The playing field may be leveling for small independent musicians who, up until now, had difficulty earning money from their music when used on websites like YouTube.
Major record companies and music publishers already have agreements with YouTube to get paid when their songs are featured in videos posted by users, reported Bloomberg Businessweek recently.
Now a small startup called Audiam says it can do the same for the small independents.
Audiam launched overseas last month and should be available to independent musicians in the U.S. by the end of July, Bloomberg Businessweek reported.
The company says its service is free for artists. Once a musician signs up for an account and uploads their music to the site, Audiam begins scouring YouTube for videos that utilize their music.
According to the FAQ page on its website, once Audiam has found the artist’s songs on YouTube, the company authorizes text ads or commercials to be placed on the videos and collects revenues on the artist’s behalf.
Signing up for the service means an artist is allowing Audiam to represent them in the pursuit of revenue for their music on YouTube videos for one year. The agreement renews unless cancelled. Every time a YouTube user clicks on an ad or watches at least 30 seconds of a commercial on an Audiam client’s video, the company will collect money from YouTube.
Audiam takes a 25 percent cut from the revenue it collects for its artists for the service it provides and artists retain all rights to their work.

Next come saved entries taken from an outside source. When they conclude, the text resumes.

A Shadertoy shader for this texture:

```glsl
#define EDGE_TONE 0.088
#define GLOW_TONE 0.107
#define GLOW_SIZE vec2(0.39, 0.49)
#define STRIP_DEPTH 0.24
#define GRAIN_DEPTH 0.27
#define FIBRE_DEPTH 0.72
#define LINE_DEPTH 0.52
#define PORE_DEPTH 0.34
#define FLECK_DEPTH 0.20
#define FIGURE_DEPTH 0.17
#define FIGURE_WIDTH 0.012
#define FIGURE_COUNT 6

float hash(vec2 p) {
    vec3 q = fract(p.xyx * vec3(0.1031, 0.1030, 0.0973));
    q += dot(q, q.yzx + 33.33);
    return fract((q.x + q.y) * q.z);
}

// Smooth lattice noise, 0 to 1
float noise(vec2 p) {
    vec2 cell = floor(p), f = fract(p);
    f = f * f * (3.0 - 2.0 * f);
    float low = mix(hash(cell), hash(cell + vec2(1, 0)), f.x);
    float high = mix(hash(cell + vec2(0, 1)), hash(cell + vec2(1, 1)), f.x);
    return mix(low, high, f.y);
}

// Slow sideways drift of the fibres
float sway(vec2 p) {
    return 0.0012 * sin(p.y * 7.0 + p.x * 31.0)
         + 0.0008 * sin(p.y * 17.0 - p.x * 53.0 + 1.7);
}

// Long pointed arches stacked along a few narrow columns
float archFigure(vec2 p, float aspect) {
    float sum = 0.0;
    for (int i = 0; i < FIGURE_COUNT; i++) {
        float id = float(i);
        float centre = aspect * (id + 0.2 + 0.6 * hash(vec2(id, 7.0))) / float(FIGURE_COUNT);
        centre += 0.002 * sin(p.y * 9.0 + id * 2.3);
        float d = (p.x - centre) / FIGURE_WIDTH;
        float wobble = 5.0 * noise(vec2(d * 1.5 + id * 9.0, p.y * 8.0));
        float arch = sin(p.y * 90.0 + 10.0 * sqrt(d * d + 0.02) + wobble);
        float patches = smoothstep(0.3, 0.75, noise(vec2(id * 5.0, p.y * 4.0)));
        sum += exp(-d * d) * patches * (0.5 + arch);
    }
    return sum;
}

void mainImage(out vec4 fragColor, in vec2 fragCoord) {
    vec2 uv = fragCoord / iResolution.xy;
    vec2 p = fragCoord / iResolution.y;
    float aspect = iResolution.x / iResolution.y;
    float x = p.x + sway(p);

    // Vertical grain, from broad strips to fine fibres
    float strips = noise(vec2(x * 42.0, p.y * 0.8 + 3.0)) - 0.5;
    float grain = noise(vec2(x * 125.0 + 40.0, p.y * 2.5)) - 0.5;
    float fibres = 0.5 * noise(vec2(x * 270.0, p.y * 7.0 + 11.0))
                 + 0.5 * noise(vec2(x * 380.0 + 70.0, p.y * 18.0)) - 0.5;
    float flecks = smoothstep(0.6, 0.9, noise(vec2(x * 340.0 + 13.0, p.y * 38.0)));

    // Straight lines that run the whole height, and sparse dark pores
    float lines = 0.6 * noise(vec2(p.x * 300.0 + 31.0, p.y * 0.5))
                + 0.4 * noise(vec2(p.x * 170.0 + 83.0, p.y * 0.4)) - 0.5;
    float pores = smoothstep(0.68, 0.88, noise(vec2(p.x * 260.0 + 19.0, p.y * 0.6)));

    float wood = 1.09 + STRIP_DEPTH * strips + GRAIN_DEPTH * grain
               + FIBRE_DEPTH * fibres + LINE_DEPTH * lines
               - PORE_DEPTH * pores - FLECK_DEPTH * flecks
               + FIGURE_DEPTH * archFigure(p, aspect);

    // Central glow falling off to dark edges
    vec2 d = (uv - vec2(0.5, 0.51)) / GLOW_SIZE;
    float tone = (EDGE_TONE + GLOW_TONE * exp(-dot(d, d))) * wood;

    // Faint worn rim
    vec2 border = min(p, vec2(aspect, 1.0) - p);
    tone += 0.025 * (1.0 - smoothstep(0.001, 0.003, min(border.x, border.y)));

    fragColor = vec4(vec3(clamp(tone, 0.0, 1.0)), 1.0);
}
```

The service provides a potential alternative for small independent musicians who might not be able to earn sufficient revenue selling recordings via iTunes or Amazon.